WEATHER forecasts, six monthly fleece cuts and feed impacts on carcase quality are among new features on the predictive sheep management app ASKBILL.
The Cooperative Research Centre for Sheep Industry Innovation (Sheep CRC) developed the web-based software to provide producers with timely and accurate predictions of sheep well-being and productivity using climate, stock and pasture information.
The incorporation of short and long-term weather forecasts to complement actual measurements and the long-term historic averages is among improvements and additions due to go live ASKBILL this week.
The latest version of ASKBILL has been made live to the producer testing group for final validation ahead of the full commercial launch later this year.
Sheep CRC chief executive James Rowe said the feedback provided to the Sheep CRC development team by producers and farm advisers participating in a user trial has resulted in the changes to enhance ASKBILL’s performance.
“The changes include fewer and better-targeted alerts, faster synchronising of predictions, and new features such as feed budget predictions out to six months to help producers plan from joining to lambing in a single step,” he said.
New features added to ASKBILL include:
- Predictions for carcase weight, fat coverage, and live weight for prime lambs finished on grass, with or without supplementation
- Predictions for greasy fleece weights up to six months out from shearing
- Inclusion of genetic information through the ability to import ram team Australian Sheep Breeding Values (ASBVs), and Flock Profile data from RamSelect to predict meat, fat, wool and live weight performance as flock genetics improve, and
- Addition of long-range predictions of the risk of flystrike, out to six months in advance, to optimise planning of chemical applications.
“These new features will enhance the usefulness of ASKBILL for sheep producers, improving their ability to minimise risk and maximise flock wellbeing and productivity,” Professor Rowe said.
Walcha grazier George Carter has participated in the testing process and has found ASKBILL invaluable in providing pasture forecasts to inform management decisions for meeting forward contracts for prime lambs.
“We can make sure those lambs hit their target specifications and if the forecast is that our pasture base will run short, we can plan the supplementary feeding of those animals to get them to the abattoir on time,” Mr Carter said.
“I can now budget with confidence knowing that my lambs are going to hit the market specifications.

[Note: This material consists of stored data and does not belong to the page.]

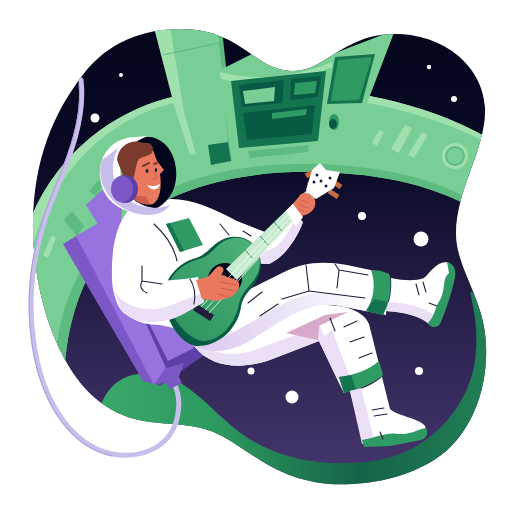
<!DOCTYPE html>
<html lang="en">
<head>
<meta charset="utf-8">
<title>Astronaut playing guitar</title>
<style>
:root{--night:#02051b;--dusk:#46366c;--mint:#78ce94;--mint-light:#9fe0ac;--mint-mid:#5dbb80;--green:#2f9a63;--green-deep:#14744f;--forest:#075a43;--suit:#fff;--shade:#eadff5;--lilac:#c9bdec;--violet:#9673de;--violet-mid:#7b58c6;--violet-deep:#5d3fa8;--skin:#e8795f;--skin-dark:#cf5d4e;--hair:#7b3b2c;--ink:#241c3c}
html,body{margin:0;background:#fff;overflow:hidden}
svg{display:block;width:512px;height:512px}
.mint{fill:var(--mint)}.mint-light{fill:var(--mint-light)}.mint-mid{fill:var(--mint-mid)}
.green{fill:var(--green)}.deep{fill:var(--green-deep)}.forest{fill:var(--forest)}
.suit{fill:var(--suit)}.shade{fill:var(--shade)}.skin{fill:var(--skin)}.skin-dark{fill:var(--skin-dark)}
.seam{fill:none;stroke:var(--ink);stroke-width:1.1;stroke-linecap:round;stroke-linejoin:round}
.finger{fill:none;stroke:var(--skin-dark);stroke-width:1;stroke-linecap:round}
.hose{fill:none;stroke:var(--lilac);stroke-width:5;stroke-linecap:round}
.hose-edge{fill:none;stroke:#a99ad9;stroke-width:1}
</style>
</head>
<body>
<svg viewBox="0 0 512 512" role="img" aria-label="Astronaut floating in a space station and playing a guitar">
<defs>
<linearGradient id="space" x1="0" y1="0" x2="0" y2="1">
<stop offset="0" stop-color="#02051b"/><stop offset=".32" stop-color="#0a0a26"/><stop offset=".65" stop-color="#2c2350"/><stop offset="1" stop-color="#4b3a73"/>
</linearGradient>
<linearGradient id="hill" x1="0" y1="0" x2="1" y2="0">
<stop offset="0" stop-color="#39a869"/><stop offset=".3" stop-color="#2c995f"/><stop offset=".65" stop-color="#156347"/><stop offset="1" stop-color="#238257"/>
</linearGradient>
<linearGradient id="wood" x1="0" y1="1" x2="1" y2="0">
<stop offset="0" stop-color="#2a925f"/><stop offset="1" stop-color="#4fb27a"/>
</linearGradient>
<linearGradient id="suit-fold" x1="0" y1="0" x2="1" y2="0">
<stop offset="0" stop-color="#d9c6ee"/><stop offset="1" stop-color="#fff"/>
</linearGradient>
<clipPath id="porthole">
<path d="M82 76C101 50 133 29 180 29C214 29 233 41 254 56C274 71 296 76 316 65C340 52 358 34 395 34C442 34 482 64 485 107C487 148 456 188 456 234C456 268 485 300 486 345C488 388 472 436 434 460C402 480 362 486 329 484C277 479 253 453 222 436C200 424 177 425 150 422C111 417 84 395 64 358C44 321 32 270 33 221C34 160 53 114 82 76Z"/>
</clipPath>
</defs>

<g id="scene" clip-path="url(#porthole)">
<rect width="512" height="512" fill="url(#space)"/>

<g id="stars" fill="#fff">
<circle cx="95" cy="118" r="4.5"/><circle cx="121" cy="75" r="2"/><circle cx="429" cy="67" r="2.2"/><circle cx="454" cy="99" r="3"/>
<circle cx="362" cy="216" r="4"/><circle cx="421" cy="239" r="7.5"/><circle cx="419" cy="371" r="4"/><circle cx="292" cy="397" r="6.5"/><circle cx="251" cy="371" r="3.5"/>
</g>

<g id="station">
<path class="mint" d="M20 250C42 165 104 115 168 98C260 76 402 83 500 145V226C450 188 390 174 318 172C240 170 166 188 120 232C86 268 70 310 65 362L20 380Z"/>
<path class="mint-light" d="M20 250C42 165 104 115 168 98C260 76 402 83 500 145V150C400 92 260 84 170 104C108 120 52 170 30 255Z"/>
<path class="mint-mid" d="M65 362C70 310 86 268 120 232C166 188 240 170 318 172C390 174 450 188 500 226V219C450 180 390 167 318 164C236 162 160 180 113 227C78 264 60 306 56 354Z"/>
<path class="mint-mid" d="M64 220L72 211L84 226L77 236ZM89 191L107 171L110 176L95 196ZM104 158L110 152L116 158L110 164Z"/>
<path class="mint-light" d="M43 255L52 235L56 238L48 258ZM391 149L405 125L412 128L399 153ZM408 155L422 132L428 135L414 158ZM372 143L379 130L384 132L377 146Z"/>
<circle class="mint-light" cx="455" cy="156" r="13"/><circle class="mint-mid" cx="455" cy="156" r="10"/><circle class="mint" cx="455" cy="156" r="8"/>

<path class="mint" d="M152 20H217L233 164L198 170L182 112Z"/>
<path class="mint-light" d="M152 20H169L184 112L196 154L190 155L174 105Z"/>
<path class="mint-mid" d="M217 20H221L236 160L230 162Z"/>
<path d="M163 55L219 43" stroke="var(--mint-mid)" fill="none"/>
<path class="mint" d="M220 70L260 50L330 55L395 30L369 98L345 154L232 164Z"/>
<path class="mint-light" d="M220 72C250 80 290 80 332 62V67C290 85 250 86 221 79Z"/>
<path class="deep" d="M231 81L326 71L318 141L239 148Z"/>
<path class="forest" d="M239 85L284 80L282 103L242 107ZM291 79L321 76L318 97L290 100ZM243 113L315 105L312 134L247 140Z"/>
<path class="mint" d="M243 91L275 87L274 101L245 104Z"/>
<path class="green" d="M295 83L317 81L315 93L294 95ZM272 113L307 109L306 115L272 119Z"/>
<path class="deep" d="M208 145L228 142L231 161L211 165Z"/>
<path class="deep" d="M335 57L375 54L362 103L327 104Z"/>
<path class="green" d="M338 60L372 57L359 100L331 101Z"/>
<ellipse class="green" cx="334" cy="122" rx="5" ry="8"/><ellipse class="forest" cx="333" cy="124" rx="4" ry="5"/>
<path class="mint-mid" d="M248 151L309 145L308 152L250 158Z"/>
</g>

<path id="ground" fill="url(#hill)" d="M100 408C108 382 129 371 153 374C191 379 208 409 242 434C283 464 340 468 384 459C434 448 470 402 475 360C478 337 476 318 470 292L500 300V500H100Z"/>
</g>

<g id="astronaut">
<g id="backpack">
<path fill="var(--violet-deep)" d="M91 203L103 194L187 325L210 351L160 386L145 378Z"/>
<path fill="var(--violet-mid)" d="M63 244L83 232L154 384L143 381Z"/>
<path fill="var(--violet)" d="M76 236L100 222L166 368L154 385Z"/>
<path fill="var(--violet)" d="M86 205L102 190L122 209L117 260L190 336L194 348L168 361L105 236Z"/>
<path fill="var(--violet-mid)" d="M154 385L166 368L184 363L178 379Z"/>
</g>

<g id="far-leg">
<path class="suit" d="M195 347C212 369 246 370 275 358L319 341L337 379L344 393L382 376L369 324C360 303 320 302 291 309L214 333Z"/>
<path class="shade" d="M195 347C212 369 246 370 275 358L319 341L327 357L332 353L320 326L252 351C230 357 213 354 203 342Z"/>
<path fill="#d8a9c9" d="M286 333L325 315L348 312L319 326L318 340Z"/>
<path class="shade" d="M319 341L332 330L354 388L344 393Z"/>
<path class="green" d="M339 377C352 376 369 370 379 361L383 375C373 384 357 390 344 393Z"/>
<path class="deep" d="M339 377L351 375L356 389L344 393Z"/>
<path class="suit" d="M350 391C362 390 374 384 382 377L390 409C397 416 419 418 425 426L427 434L390 442L363 442Z"/>
<path class="shade" d="M350 391L361 388L374 438L362 444Z"/>
<path class="green" d="M362 440C379 437 386 432 398 434C410 435 419 429 426 428C429 434 426 438 421 440L390 446L364 447Z"/>
<path class="seam" d="M372 410L384 408M374 416L387 414M380 432L383 439M344 327L357 321M350 342L364 337M330 318L335 331M359 358L372 353"/>
</g>

<g id="near-leg">
<path class="suit" d="M188 322L240 294L282 273C304 262 322 261 347 265L389 274L386 315L335 305C309 302 282 320 256 337C231 354 210 353 195 347Z"/>
<path fill="url(#suit-fold)" d="M192 345C215 344 244 327 267 313C290 299 305 292 328 293L370 299L371 312L335 305C309 302 282 320 256 337C231 354 210 353 195 347Z"/>
<path class="green" d="M371 270C381 270 389 273 390 276C392 288 389 304 383 315L366 311C374 299 376 284 371 270Z"/>
<path class="deep" d="M374 299L388 302L383 315L366 311Z"/>
<path class="suit" d="M391 278C405 281 416 281 424 278C431 272 435 263 446 262C454 264 455 272 453 280L441 318L430 325C420 315 402 312 386 311C390 301 392 289 391 278Z"/>
<path class="shade" d="M388 302C408 303 424 307 435 316L430 325C420 315 402 312 386 311Z"/>
<path class="green" d="M447 262C455 264 457 272 454 282C451 294 447 308 440 324C437 328 430 328 428 323C435 316 435 307 440 300C446 289 442 278 449 273Z"/>
<path class="seam" d="M306 265L309 291L365 298M309 291L282 299M335 264L339 270L368 275M339 270L337 288M416 284L419 295M423 282L426 292M429 303L437 306M248 303L262 292M260 316L278 304"/>
</g>

<g id="torso">
<path class="suit" d="M128 211C143 207 155 200 171 199C193 199 214 209 237 221L270 234L288 209L303 222C297 238 285 257 269 264C254 264 245 258 238 257L219 315L183 330L160 325C130 325 113 308 112 280C111 248 116 225 128 211Z"/>
<path class="shade" d="M238 244C250 252 263 254 274 248C284 241 291 229 296 216L303 222C297 238 285 257 269 264C254 264 245 258 238 257Z"/>
<path class="green" d="M166 224L189 218L203 245L180 252Z"/>
<path class="deep" d="M166 224L170 223L184 251L180 252Z"/>
<path class="seam" d="M154 224C166 235 174 246 177 261M220 224L229 235M251 236L243 231"/>
</g>

<g id="head">
<path fill="var(--night)" d="M136 139C156 131 174 146 176 169C178 188 169 204 151 211L120 202Z"/>
<path class="suit" d="M136 137C112 137 98 156 100 177C102 201 123 216 151 214L166 207C149 211 134 203 126 191C114 171 121 145 148 136Z"/>
<path fill="var(--lilac)" d="M102 160C94 183 113 214 148 215C158 215 166 211 170 205C149 213 126 204 117 187C111 174 112 160 118 148Z"/>
<path class="skin" d="M126 161L153 150L157 161L164 170L160 174C162 187 160 200 153 204C142 207 133 198 127 191L121 178Z"/>
<path class="skin-dark" d="M128 190C134 196 139 197 146 196L150 204C140 206 132 198 127 193Z"/>
<path fill="var(--hair)" d="M117 160C118 145 132 138 144 143C151 142 155 147 152 153C147 158 139 155 137 163L133 180L124 178Z"/>
<path fill="#fff" d="M147 185C152 187 157 186 160 184C159 190 152 192 147 185Z"/>
<path d="M143 166L149 163M154 164L157 163" stroke="var(--hair)" stroke-width="2" fill="none" stroke-linecap="round"/>
<ellipse cx="147" cy="171" rx="1.5" ry="2" fill="var(--ink)"/><ellipse cx="156" cy="170" rx="1.2" ry="2" fill="var(--ink)"/>
<path class="finger" d="M154 171L157 178L153 179"/>
<ellipse cx="125" cy="189" rx="13" ry="14" fill="var(--violet-deep)"/><ellipse cx="122" cy="189" rx="11" ry="13" fill="var(--violet-mid)"/>
</g>

<g id="guitar">
<path class="forest" d="M164 298C164 278 178 263 196 258C211 253 213 240 231 237C251 234 264 251 260 272C256 288 243 292 241 307C238 328 219 347 196 346C179 343 165 319 164 298Z"/>
<path fill="url(#wood)" d="M167 293C168 276 181 264 199 259C214 255 216 241 233 238C252 236 263 252 259 270C255 284 242 289 239 304C235 325 219 342 202 341C184 337 168 314 167 293Z"/>
<ellipse cx="225" cy="279" rx="17" ry="16" fill="var(--night)"/>
<path fill="#c8ead0" d="M226 269L307 190L315 198L237 280Z"/>
<path d="M245 250L253 259M260 236L268 245M274 222L282 231M287 210L295 218M297 200L305 208" stroke="var(--green)" fill="none"/>
<path fill="var(--ink)" d="M197 304L214 315L210 321L193 310Z"/>
<path d="M201 307L310 191M205 310L312 194M209 313L314 197" stroke="#f2fff3" stroke-width=".8" fill="none"/>
<path d="M306 176L315 171M309 185L313 180M329 191L338 197M332 181L341 187" stroke="#c76a3d" stroke-width="5" fill="none"/>
<path class="suit" d="M306 190L312 170L320 163L326 170L340 172L334 188L316 199Z"/>
<g fill="var(--ink)"><circle cx="317" cy="175" r="1.5"/><circle cx="314" cy="182" r="1.5"/><circle cx="330" cy="178" r="1.5"/><circle cx="326" cy="186" r="1.5"/><circle cx="321" cy="181" r="1.5"/></g>
</g>

<g id="fretting-hand">
<path class="skin" d="M293 204L301 194C307 191 312 195 315 200C317 207 311 215 301 216L293 213Z"/>
<path class="finger" d="M301 200L308 203M300 205L308 208M299 209L305 212"/>
<path class="suit" d="M286 211L293 204L303 217L296 227Z"/>
</g>

<g id="strumming-arm">
<path class="suit" d="M121 239C135 245 143 260 142 281C161 281 180 280 198 277L204 302L185 313C164 325 135 326 121 310C110 296 111 260 121 239Z"/>
<path class="shade" d="M114 290C126 310 150 314 174 304L202 293L204 302L185 313C164 325 135 326 121 310Z"/>
<path class="seam" d="M142 281L162 284M142 281C139 287 142 291 147 293M142 266C142 273 142 277 142 281M190 279C195 287 196 294 194 304"/>
<path class="skin" d="M196 280C205 278 211 275 218 274C224 275 229 278 237 280C242 285 238 293 231 297L217 301L202 299Z"/>
<path class="skin" d="M207 278L216 268C220 264 225 268 223 272L217 282Z"/>
<path class="finger" d="M220 282L236 285M220 288L234 291M218 294L228 297"/>
</g>
</g>

<g id="air-hose">
<path class="hose" d="M81 80C86 123 66 165 51 203C35 244 26 292 34 344C41 393 66 444 112 454C147 460 174 443 178 413C180 401 178 391 174 383"/>
<path class="hose-edge" d="M79 84C83 124 64 164 49 202C33 244 24 292 32 344C39 394 65 446 112 456"/>
</g>
<path id="hose-joint" fill="var(--violet-mid)" d="M163 378L176 371L182 383L170 389Z"/>
</svg>
</body>
</html>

It’s all about making sure there’s no surprises.”
Source: Sheep CRC.